--- SOURCE INFORMATION ---
BEGIN
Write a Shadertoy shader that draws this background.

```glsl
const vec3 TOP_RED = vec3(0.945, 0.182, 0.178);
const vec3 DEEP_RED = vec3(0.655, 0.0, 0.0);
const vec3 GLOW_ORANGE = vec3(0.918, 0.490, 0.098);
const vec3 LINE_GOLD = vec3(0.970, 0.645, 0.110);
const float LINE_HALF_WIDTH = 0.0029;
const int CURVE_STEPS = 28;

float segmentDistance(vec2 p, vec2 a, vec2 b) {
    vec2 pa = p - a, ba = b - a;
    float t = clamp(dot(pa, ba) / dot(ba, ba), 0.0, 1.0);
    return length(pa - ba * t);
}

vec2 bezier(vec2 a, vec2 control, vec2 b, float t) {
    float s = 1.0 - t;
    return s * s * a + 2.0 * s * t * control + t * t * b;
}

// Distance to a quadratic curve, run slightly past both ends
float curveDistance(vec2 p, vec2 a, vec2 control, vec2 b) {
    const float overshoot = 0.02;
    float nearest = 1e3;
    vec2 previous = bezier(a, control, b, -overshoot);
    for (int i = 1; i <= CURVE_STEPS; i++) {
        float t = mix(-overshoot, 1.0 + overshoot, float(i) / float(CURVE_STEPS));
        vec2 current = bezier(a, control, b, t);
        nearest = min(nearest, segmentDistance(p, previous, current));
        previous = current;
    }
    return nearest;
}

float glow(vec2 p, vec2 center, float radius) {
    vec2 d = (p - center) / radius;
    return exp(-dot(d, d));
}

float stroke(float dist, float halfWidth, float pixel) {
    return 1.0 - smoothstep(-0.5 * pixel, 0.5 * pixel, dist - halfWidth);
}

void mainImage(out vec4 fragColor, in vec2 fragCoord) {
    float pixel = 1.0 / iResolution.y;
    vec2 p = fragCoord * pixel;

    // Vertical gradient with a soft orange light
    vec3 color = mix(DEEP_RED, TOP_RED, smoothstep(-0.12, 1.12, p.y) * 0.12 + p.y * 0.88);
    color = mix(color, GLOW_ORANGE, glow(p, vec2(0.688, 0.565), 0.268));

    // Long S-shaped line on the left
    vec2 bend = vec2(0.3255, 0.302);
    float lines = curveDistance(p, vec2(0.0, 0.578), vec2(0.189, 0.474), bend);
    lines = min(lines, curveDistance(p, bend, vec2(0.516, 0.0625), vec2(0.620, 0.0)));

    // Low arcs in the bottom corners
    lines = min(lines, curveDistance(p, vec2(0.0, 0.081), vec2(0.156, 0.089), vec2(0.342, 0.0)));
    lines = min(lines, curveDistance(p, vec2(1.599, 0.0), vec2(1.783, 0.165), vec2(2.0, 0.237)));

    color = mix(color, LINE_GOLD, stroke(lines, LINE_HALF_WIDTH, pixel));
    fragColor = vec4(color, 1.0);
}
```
END
--- WHAT TO DO ---
Among the lines of the material, find those that hold the word "bezier" and copy them.

--- SOLUTION ---
vec2 bezier(vec2 a, vec2 control, vec2 b, float t) {
    vec2 previous = bezier(a, control, b, -overshoot);
        vec2 current = bezier(a, control, b, t);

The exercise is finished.